Article Source: International Journal of Communication, Vol. 12, pp. 1166-1188, 2018
Publication Date:
Time to Read: 2 minute read
Written By:

 Solon Barocas

Solon Barocas



Customer information collected by retailers is often used to manage workers. Often, retailer’s use of this data harms workers.


Policy Relevance:

Policymakers should consider the effect of data collection on groups other than the target of the surveillance.

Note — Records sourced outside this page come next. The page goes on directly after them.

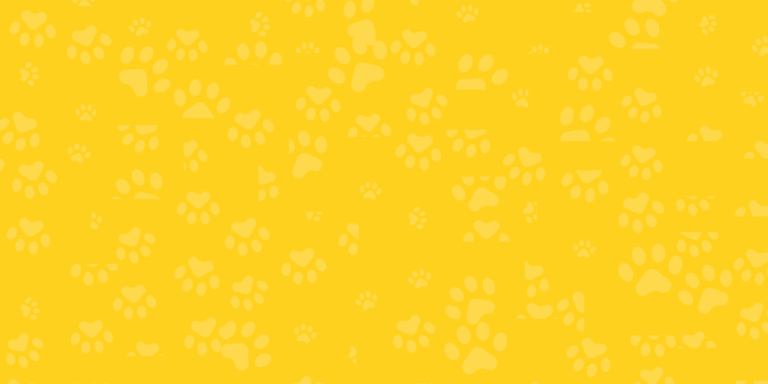
Give the GLSL for this pattern, as a WebGL 2 fragment shader.

```glsl
#version 300 es
precision highp float;
// Draws pale paw prints of three sizes, some cut off straight, scattered on a warm yellow ground.

uniform vec2 u_resolution;
out vec4 outColor;

// Lengths are in canvas heights unless noted.
const vec3 GROUND = vec3(1.0, 0.82, 0.12);
const vec3 PAW = vec3(1.0, 0.85, 0.30);
const float CELL = 0.146;         // spacing of the scatter grid
const float JITTER = 0.36;        // wander inside a cell, in cells
const float SMALL_SIZE = 0.029;   // half widths of the prints
const float MEDIUM_SIZE = 0.057;
const float LARGE_SIZE = 0.078;
const float SMALL_SHARE = 0.32;
const float LARGE_SHARE = 0.10;
const float CUT_SHARE = 0.36;     // prints with a straight cut
const float SOFTNESS = 0.9;       // edge half width in pixels
const float PI = 3.14159;

float hash(vec2 p, float seed) {
    return fract(sin(dot(p, vec2(127.1, 311.7)) + seed * 74.7) * 43758.5453);
}

vec2 rotate(vec2 p, float angle) {
    float c = cos(angle), s = sin(angle);
    return vec2(c * p.x - s * p.y, s * p.x + c * p.y);
}

float smoothMin(float a, float b, float k) {
    float h = max(k - abs(a - b), 0.0) / k;
    return min(a, b) - 0.25 * h * h * k;
}

float capsule(vec2 p, vec2 a, vec2 b, float radius) {
    vec2 pa = p - a, ba = b - a;
    float t = clamp(dot(pa, ba) / dot(ba, ba), 0.0, 1.0);
    return length(pa - ba * t) - radius;
}

// Approximate ellipse distance, scaled by the gradient
float toe(vec2 p, vec2 center, vec2 radii, float tilt) {
    vec2 q = rotate(p - center, tilt);
    float k = length(q / radii);
    float slope = length(q / (radii * radii));
    return k * (k - 1.0) / max(slope, 0.001);
}

// Paw of half width one, toes towards +y
float paw(vec2 p) {
    p.x = abs(p.x);
    float lobe = capsule(p, vec2(0.33, -0.46), vec2(0.0, -0.13), 0.23);
    float pad = smoothMin(lobe, length(p - vec2(0.0, -0.3)) - 0.28, 0.12);
    float outer = toe(p, vec2(0.78, 0.12), vec2(0.21, 0.30), 0.35);
    float inner = toe(p, vec2(0.31, 0.56), vec2(0.21, 0.29), 0.12);
    return min(pad, min(outer, inner));
}

// One print with its own size, direction and cut
float scatteredPaw(vec2 p, vec2 id) {
    float kind = hash(id, 1.0);
    float lean = (hash(id, 2.0) - 0.5) * 1.1;
    float size = MEDIUM_SIZE;
    float angle = PI + lean;
    if (kind < SMALL_SHARE) {
        size = SMALL_SIZE;
        angle = hash(id, 3.0) < 0.3 ? 0.5 * PI + lean : 0.6 * lean;
    } else if (kind > 1.0 - LARGE_SHARE) {
        size = LARGE_SIZE;
        angle = 1.4 * lean;
    }
    size *= mix(0.92, 1.08, hash(id, 4.0));

    float d = paw(rotate(p, angle) / size) * size;
    if (hash(id, 5.0) < CUT_SHARE) {
        float side = hash(id, 6.0) < 0.5 ? -1.0 : 1.0;
        float along = hash(id, 7.0) < 0.75 ? p.y : p.x;
        float offset = mix(-0.1, 0.5, hash(id, 8.0)) * size;
        d = max(d, side * along - offset);
    }
    return d;
}

void main() {
    vec2 grid = gl_FragCoord.xy / u_resolution.y / CELL;
    float d = 1.0;

    // Staggered columns, nearest cells only
    for (int i = -1; i <= 1; i++) {
        float column = floor(grid.x) + float(i);
        float stagger = 0.5 * mod(column, 2.0);
        for (int j = -1; j <= 1; j++) {
            vec2 id = vec2(column, floor(grid.y - stagger) + float(j));
            vec2 wander = vec2(hash(id, 9.0), hash(id, 10.0)) - 0.5;
            vec2 center = id + vec2(0.5, 0.5 + stagger) + JITTER * wander;
            d = min(d, scatteredPaw((grid - center) * CELL, id));
        }
    }

    float edge = SOFTNESS / u_resolution.y;
    float cover = 1.0 - smoothstep(-edge, edge, d);
    outColor = vec4(mix(GROUND, PAW, cover), 1.0);
}
```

Key Takeaways:
  • “Refractive surveillance” occurs when information is collected about one group to facilitate control over another; for example, retailers’ collection of customer data facilitates control over workers.
  • Low-wage workers’ economic status may depend on information that retailers collect about more privileged groups.
  • Brick and mortar stores track customers for two reasons:
    • Retailers try to address the knowledge gap between workers and customers (who may know more about products and prices than workers);
    • Retailers seek to approximate the amount of data collected by e-commerce retailers.
  • Retailers use sensors that track customer’s activities on the retail floor, collect data about customers’ behavior on other platforms, and create customer profiles using social media posts.
  • Retailers use data in ways that could harm workers:
    • Retailer’s efforts to optimize scheduling leads to unfair and unpredictable schedules for workers.
    • Retailers pressure workers to reveal information learned from encounters with customers, making the worker less valuable to the firm.
    • Retail data collection supports automation and the replacement of workers.
  • Some scheduling software developers had adapted their software in response to critics, giving workers more power to alter unworkable schedules; this raises the possibility that software could advance workers’ interests.



 Karen Levy

About Karen Levy

Karen Levy is an Associate Professor in the Department of Information Science at Cornell University, associate member of the faculty of Cornell Law School, and field faculty in Sociology, Science and Technology Studies, Media Studies, and Data Science. Professor Levy researches the legal, organizational, social, and ethical aspects of data-intensive technologies. Her work explores what happens when we use digital technologies to enforce rules and make decisions about people, particularly in contexts marked by conditions of inequality.